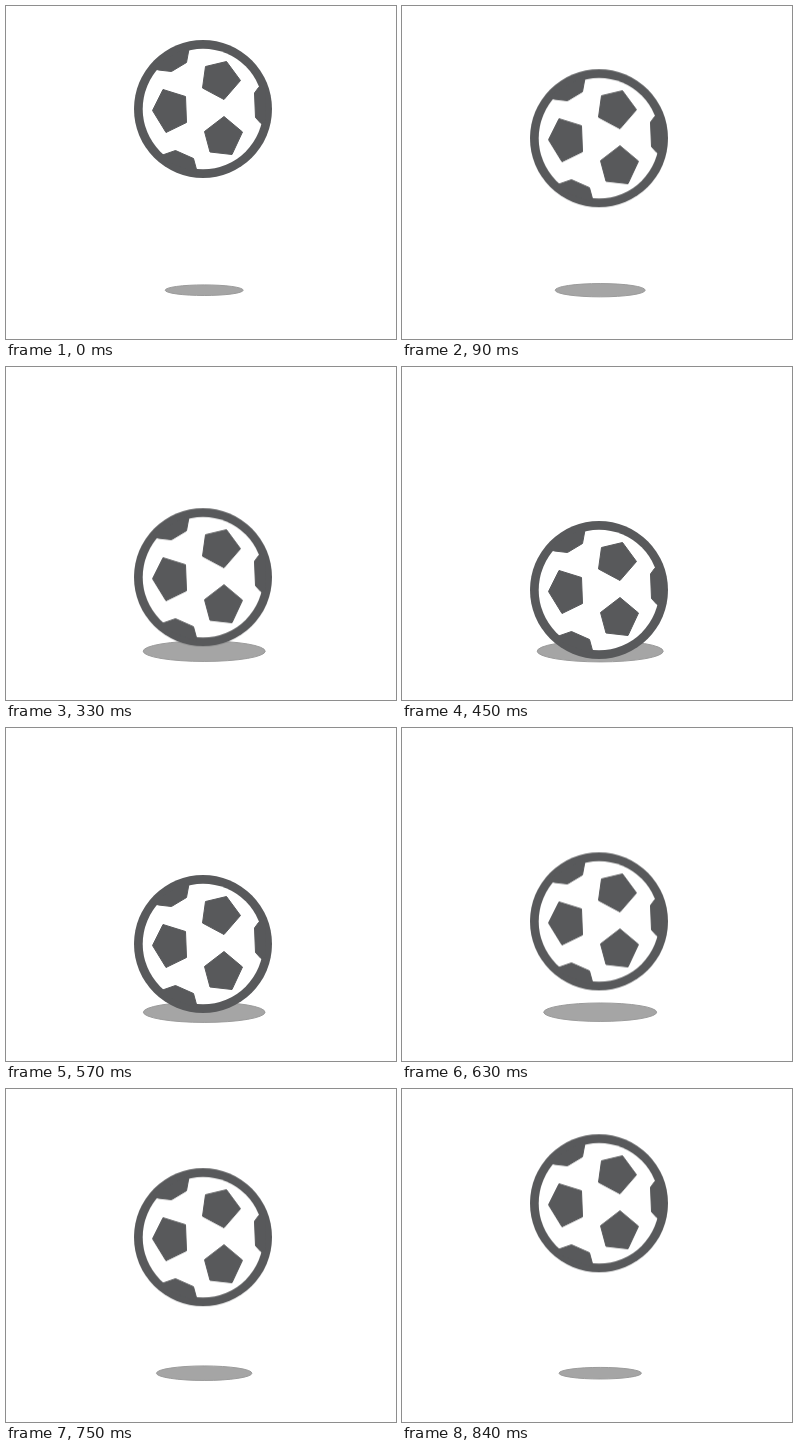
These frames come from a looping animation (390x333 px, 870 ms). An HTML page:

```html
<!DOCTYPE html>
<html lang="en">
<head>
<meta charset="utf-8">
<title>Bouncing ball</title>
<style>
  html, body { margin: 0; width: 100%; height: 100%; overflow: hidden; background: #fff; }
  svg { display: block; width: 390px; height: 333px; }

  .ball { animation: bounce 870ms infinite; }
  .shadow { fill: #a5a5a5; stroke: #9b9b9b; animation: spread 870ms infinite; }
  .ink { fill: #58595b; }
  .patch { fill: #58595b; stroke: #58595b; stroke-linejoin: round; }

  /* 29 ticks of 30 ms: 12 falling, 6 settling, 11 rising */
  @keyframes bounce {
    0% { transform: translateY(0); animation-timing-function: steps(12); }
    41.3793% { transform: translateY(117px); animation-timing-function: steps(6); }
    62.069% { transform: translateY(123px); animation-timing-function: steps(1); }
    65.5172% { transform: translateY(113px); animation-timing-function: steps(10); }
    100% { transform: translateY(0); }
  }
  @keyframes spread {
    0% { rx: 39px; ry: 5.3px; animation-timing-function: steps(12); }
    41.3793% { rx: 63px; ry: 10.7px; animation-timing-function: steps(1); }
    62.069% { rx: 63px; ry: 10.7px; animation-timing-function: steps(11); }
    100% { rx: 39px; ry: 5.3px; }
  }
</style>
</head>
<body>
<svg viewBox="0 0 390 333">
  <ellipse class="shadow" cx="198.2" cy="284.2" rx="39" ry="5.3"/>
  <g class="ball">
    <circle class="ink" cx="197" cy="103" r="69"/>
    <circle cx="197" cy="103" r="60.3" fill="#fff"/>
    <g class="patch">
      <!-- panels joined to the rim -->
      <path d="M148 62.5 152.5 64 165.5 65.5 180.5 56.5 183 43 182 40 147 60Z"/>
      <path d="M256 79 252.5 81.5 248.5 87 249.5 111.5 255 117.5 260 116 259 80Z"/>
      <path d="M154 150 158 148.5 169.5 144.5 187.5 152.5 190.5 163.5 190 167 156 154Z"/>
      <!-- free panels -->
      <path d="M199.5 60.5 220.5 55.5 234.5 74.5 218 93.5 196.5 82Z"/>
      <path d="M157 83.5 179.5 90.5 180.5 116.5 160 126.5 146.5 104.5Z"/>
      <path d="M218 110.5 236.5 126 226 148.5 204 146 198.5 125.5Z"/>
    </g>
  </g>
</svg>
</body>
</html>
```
|---|
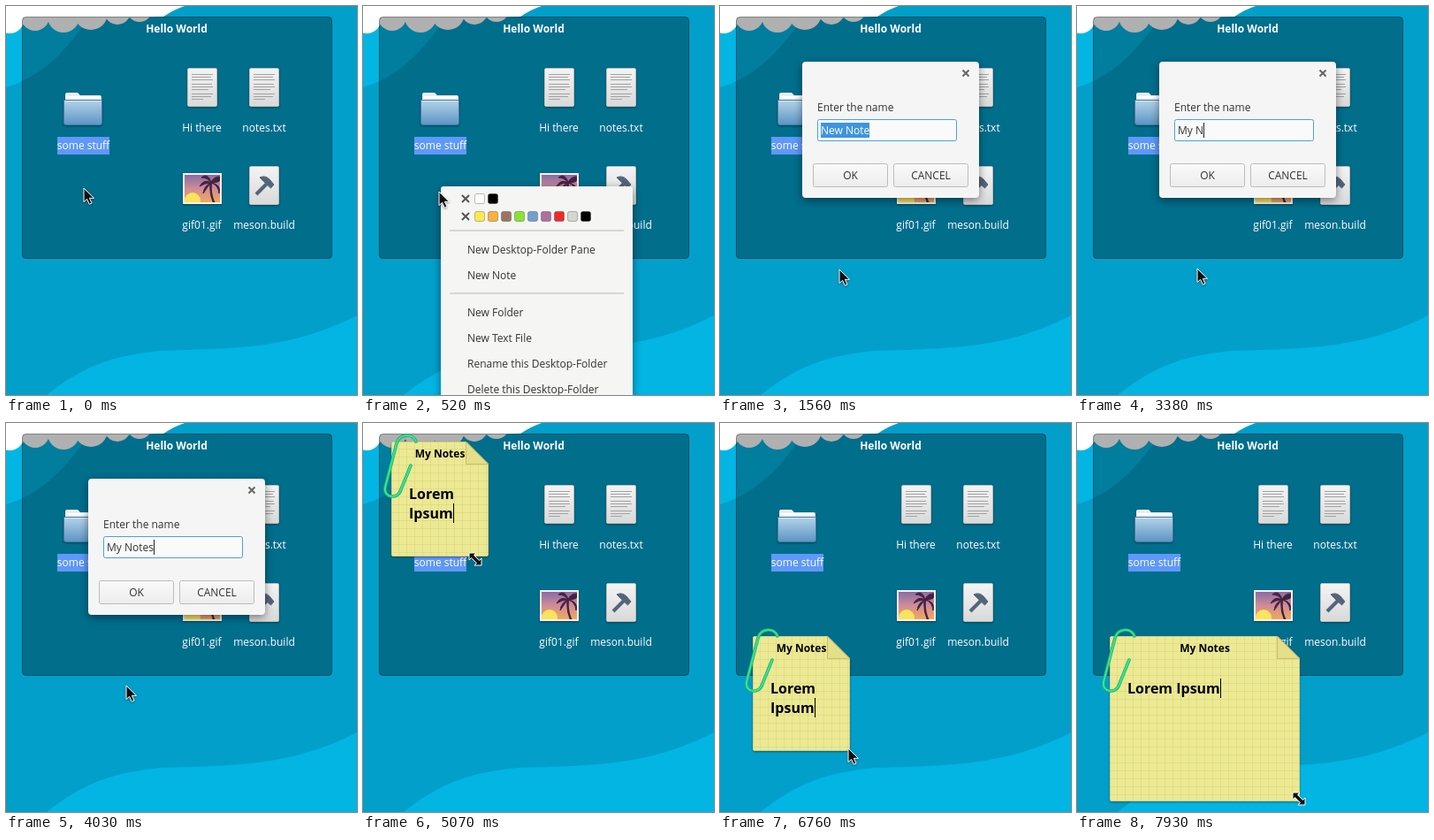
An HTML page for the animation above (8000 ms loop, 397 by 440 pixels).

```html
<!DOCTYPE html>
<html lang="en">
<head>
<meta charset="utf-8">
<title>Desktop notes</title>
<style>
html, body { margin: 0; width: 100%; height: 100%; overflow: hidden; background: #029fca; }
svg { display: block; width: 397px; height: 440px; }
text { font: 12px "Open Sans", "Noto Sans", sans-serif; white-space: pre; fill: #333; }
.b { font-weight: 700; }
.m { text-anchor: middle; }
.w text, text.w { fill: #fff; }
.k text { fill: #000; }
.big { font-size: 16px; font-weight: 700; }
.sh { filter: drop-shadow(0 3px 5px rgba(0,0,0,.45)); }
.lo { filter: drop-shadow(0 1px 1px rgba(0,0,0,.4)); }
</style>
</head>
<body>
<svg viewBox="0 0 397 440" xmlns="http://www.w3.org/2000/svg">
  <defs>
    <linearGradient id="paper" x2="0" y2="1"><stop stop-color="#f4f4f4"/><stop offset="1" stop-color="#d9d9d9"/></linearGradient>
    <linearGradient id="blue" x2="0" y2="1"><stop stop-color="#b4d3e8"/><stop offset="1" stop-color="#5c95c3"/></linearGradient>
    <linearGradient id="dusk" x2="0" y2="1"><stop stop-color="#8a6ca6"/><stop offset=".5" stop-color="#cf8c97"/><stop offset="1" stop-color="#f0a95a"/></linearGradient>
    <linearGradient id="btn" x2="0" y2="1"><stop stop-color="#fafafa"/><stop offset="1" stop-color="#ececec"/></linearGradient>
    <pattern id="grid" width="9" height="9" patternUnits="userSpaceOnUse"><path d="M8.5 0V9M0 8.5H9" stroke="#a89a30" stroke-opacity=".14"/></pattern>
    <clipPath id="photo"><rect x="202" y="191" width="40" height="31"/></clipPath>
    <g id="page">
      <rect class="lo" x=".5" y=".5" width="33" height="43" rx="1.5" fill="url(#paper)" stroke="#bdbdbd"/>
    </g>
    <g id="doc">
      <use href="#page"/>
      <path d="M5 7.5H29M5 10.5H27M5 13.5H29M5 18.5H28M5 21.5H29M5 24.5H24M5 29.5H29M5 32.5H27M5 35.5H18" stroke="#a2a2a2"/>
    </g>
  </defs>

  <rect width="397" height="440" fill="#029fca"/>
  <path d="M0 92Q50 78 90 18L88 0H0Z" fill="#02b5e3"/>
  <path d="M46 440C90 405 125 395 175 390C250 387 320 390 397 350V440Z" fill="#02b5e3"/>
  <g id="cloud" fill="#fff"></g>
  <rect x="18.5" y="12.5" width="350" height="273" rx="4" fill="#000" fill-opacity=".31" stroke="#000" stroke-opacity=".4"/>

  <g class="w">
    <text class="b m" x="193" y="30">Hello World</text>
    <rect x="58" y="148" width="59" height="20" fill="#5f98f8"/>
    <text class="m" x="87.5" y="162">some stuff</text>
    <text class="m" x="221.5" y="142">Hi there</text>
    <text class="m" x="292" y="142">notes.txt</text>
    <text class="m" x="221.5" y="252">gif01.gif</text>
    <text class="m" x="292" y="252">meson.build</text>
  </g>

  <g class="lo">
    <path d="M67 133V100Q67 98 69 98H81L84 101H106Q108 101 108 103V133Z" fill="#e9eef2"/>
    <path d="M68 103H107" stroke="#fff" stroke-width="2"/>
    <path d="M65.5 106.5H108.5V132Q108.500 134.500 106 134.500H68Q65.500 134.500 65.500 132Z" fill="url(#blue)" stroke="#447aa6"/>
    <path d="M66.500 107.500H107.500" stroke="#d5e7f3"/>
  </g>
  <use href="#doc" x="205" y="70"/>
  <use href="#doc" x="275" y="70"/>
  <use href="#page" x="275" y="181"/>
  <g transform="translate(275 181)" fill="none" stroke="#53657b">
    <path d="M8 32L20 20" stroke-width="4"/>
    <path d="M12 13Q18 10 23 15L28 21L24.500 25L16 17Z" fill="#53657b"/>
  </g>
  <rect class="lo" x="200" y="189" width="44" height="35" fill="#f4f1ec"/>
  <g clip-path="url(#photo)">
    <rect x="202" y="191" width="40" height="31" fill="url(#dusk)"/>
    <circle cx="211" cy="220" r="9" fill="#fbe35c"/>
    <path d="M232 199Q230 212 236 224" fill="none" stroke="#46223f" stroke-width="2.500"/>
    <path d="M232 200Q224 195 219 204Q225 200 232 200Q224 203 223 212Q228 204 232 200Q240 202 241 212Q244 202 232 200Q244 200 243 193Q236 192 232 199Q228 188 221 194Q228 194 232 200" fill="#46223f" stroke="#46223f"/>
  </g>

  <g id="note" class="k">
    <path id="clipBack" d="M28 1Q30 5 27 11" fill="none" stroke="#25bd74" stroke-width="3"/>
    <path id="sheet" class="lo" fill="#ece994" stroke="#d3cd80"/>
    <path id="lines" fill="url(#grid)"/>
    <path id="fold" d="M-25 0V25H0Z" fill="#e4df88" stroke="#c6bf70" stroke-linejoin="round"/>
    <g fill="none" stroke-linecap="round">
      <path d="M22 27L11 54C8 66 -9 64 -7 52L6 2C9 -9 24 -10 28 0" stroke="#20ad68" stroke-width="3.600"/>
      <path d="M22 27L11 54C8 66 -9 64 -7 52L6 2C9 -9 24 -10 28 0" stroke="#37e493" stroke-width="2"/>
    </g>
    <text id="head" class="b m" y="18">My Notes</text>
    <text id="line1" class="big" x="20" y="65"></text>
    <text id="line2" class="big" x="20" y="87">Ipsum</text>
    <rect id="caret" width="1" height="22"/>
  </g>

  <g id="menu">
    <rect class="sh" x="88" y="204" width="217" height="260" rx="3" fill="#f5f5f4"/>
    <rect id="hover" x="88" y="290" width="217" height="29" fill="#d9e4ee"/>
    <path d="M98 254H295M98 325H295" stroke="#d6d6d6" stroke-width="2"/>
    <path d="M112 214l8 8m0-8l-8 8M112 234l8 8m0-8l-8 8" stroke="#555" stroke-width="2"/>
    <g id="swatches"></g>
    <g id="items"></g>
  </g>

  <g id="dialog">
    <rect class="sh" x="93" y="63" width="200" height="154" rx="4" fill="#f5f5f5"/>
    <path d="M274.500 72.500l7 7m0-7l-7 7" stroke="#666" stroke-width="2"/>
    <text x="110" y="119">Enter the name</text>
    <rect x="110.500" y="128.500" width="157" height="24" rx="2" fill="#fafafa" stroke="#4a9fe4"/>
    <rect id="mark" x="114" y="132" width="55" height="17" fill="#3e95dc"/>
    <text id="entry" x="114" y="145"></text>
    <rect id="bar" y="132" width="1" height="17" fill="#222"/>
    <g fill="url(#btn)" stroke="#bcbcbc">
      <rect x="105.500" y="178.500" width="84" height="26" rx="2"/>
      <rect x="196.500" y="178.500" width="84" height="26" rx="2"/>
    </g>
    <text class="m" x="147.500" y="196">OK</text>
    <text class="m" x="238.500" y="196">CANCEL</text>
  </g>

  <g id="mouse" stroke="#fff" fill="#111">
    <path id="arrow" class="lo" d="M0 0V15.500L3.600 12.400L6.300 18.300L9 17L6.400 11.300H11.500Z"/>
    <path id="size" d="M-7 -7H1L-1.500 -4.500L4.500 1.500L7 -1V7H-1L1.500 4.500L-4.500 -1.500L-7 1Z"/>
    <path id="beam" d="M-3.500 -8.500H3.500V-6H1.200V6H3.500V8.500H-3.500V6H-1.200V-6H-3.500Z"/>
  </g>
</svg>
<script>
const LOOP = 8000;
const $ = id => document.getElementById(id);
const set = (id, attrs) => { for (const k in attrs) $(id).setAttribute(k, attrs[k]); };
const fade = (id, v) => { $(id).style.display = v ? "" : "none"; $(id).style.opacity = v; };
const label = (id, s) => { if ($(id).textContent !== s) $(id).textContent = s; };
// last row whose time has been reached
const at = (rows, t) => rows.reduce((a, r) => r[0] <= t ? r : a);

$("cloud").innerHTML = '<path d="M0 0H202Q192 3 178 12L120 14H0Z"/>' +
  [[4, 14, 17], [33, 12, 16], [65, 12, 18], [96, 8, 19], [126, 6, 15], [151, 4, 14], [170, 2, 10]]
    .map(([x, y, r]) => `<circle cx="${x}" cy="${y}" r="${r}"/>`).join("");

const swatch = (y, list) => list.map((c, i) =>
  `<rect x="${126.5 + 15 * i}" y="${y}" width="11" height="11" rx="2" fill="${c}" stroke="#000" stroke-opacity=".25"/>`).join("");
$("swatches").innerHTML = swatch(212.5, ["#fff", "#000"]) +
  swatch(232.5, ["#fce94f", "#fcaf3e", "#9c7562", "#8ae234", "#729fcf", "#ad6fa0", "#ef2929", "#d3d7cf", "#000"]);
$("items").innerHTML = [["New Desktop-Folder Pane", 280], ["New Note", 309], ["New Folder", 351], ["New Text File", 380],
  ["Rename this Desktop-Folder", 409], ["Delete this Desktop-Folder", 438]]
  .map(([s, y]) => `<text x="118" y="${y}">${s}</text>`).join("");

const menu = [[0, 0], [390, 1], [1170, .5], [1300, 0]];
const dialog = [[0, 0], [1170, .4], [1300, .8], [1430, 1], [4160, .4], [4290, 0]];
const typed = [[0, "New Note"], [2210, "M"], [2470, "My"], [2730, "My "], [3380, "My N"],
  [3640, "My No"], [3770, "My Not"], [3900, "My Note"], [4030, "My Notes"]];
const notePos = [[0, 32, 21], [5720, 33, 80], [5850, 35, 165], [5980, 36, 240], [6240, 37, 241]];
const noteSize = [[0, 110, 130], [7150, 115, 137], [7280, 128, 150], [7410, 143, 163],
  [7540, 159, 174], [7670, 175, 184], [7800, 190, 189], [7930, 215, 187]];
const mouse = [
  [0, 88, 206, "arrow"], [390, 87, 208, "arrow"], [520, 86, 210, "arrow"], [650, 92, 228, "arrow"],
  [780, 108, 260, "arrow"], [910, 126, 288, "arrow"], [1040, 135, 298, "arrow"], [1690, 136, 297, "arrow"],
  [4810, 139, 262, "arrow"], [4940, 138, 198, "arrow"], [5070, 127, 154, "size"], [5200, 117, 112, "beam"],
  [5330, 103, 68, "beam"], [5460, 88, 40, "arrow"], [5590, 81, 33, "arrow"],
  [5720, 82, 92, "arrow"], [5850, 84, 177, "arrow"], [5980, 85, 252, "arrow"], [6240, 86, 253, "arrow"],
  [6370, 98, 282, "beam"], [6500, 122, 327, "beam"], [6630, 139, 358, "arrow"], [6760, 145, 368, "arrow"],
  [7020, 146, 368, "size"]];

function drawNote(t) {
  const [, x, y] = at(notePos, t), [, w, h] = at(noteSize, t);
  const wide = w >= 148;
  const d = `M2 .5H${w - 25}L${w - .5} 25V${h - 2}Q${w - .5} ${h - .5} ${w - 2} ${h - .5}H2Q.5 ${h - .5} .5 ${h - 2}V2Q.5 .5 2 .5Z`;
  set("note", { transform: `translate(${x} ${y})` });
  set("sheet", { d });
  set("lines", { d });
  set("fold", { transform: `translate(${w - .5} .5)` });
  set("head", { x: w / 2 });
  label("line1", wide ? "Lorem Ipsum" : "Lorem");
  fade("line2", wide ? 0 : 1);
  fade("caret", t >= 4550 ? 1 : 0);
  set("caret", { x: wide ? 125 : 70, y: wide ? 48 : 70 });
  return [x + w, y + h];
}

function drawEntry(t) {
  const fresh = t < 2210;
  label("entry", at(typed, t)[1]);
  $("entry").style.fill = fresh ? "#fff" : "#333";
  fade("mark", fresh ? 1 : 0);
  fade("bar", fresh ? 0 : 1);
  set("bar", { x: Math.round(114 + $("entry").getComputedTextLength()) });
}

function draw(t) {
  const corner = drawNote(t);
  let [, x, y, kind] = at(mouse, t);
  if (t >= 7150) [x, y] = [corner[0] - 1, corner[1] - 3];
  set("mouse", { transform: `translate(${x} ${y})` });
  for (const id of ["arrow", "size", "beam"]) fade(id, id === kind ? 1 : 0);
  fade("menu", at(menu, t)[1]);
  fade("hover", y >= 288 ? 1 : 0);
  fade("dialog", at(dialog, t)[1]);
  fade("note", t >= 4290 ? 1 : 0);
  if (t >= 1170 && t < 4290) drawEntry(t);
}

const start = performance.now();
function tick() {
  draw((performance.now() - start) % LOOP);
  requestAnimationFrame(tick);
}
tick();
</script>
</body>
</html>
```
|---|
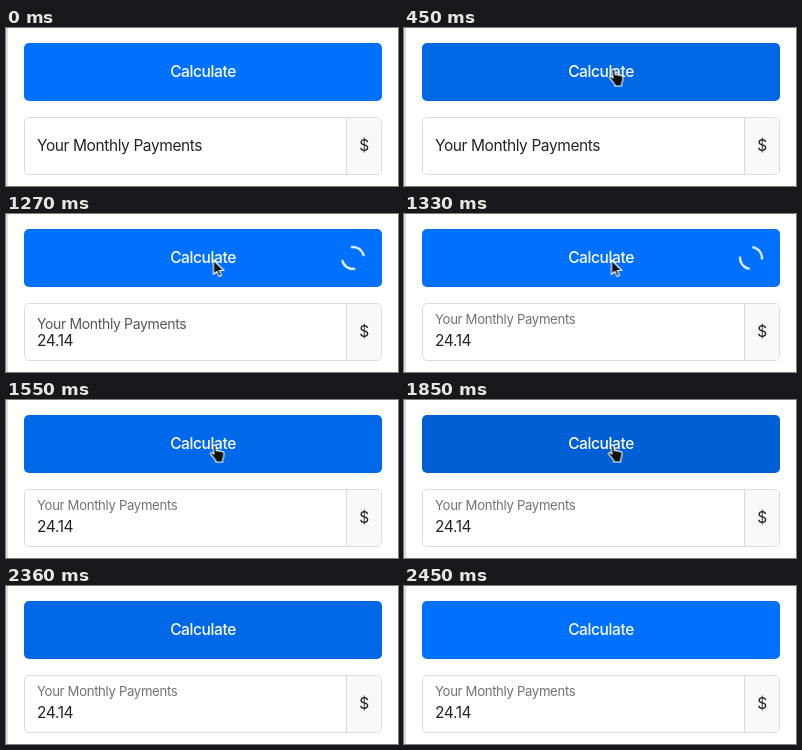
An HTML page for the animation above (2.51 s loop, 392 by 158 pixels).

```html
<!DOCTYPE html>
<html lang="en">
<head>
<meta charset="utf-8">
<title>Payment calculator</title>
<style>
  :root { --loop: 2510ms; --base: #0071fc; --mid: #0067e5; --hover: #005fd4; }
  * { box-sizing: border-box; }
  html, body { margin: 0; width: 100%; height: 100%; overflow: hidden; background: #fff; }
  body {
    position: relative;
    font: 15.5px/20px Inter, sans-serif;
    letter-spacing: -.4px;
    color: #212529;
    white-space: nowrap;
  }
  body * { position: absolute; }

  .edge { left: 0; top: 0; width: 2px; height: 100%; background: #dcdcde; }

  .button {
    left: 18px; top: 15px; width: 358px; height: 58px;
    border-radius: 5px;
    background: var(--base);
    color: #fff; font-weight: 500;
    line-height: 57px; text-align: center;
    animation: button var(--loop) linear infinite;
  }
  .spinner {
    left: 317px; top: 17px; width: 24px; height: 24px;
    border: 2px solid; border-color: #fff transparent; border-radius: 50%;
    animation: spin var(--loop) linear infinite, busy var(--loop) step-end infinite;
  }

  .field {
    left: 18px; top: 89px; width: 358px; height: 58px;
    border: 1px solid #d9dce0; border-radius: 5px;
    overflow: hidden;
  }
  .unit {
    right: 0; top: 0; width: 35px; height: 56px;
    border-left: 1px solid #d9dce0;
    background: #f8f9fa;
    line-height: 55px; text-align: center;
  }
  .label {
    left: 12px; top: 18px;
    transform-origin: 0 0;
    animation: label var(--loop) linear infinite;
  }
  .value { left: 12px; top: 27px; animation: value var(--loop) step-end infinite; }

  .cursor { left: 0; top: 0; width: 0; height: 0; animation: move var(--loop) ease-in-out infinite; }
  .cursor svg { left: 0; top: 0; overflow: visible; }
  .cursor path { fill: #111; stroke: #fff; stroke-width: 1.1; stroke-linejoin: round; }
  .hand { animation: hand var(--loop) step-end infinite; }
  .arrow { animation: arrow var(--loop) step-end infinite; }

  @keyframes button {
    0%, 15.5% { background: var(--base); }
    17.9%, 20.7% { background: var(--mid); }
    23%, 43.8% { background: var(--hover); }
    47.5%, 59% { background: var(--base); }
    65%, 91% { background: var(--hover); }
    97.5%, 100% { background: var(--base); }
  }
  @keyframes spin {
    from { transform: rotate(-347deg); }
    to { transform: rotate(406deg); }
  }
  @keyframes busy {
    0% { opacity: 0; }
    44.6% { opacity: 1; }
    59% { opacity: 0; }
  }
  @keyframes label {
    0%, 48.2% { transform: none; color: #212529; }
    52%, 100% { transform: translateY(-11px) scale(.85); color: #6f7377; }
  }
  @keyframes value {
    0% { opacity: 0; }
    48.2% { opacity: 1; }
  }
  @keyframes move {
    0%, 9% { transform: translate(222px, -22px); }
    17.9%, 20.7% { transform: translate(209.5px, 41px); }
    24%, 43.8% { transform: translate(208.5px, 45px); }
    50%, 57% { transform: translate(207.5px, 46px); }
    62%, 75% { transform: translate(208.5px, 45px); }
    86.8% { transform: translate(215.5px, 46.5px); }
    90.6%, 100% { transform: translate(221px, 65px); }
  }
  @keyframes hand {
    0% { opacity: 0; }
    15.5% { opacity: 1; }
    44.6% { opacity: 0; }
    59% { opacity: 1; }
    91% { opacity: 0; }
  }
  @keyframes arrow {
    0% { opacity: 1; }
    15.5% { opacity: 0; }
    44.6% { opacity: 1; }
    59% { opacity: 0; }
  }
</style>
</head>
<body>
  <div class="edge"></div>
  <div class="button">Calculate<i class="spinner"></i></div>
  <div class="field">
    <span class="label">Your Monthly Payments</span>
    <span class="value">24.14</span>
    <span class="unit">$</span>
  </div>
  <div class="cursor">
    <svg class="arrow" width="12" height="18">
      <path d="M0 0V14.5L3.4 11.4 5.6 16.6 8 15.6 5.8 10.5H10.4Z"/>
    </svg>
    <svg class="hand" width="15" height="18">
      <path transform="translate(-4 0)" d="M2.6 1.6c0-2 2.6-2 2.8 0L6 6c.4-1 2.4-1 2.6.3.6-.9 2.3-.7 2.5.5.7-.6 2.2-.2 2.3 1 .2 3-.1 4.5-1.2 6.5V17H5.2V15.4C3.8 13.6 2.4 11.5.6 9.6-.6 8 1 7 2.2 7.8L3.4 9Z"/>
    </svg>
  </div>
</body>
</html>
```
|---|
Goal of the exercise: Find all lines in the records that hold the word "base". Copy them.

Exercise response:
  :root { --loop: 2510ms; --base: #0071fc; --mid: #0067e5; --hover: #005fd4; }
    background: var(--base);
    0%, 15.5% { background: var(--base); }
    47.5%, 59% { background: var(--base); }
    97.5%, 100% { background: var(--base); }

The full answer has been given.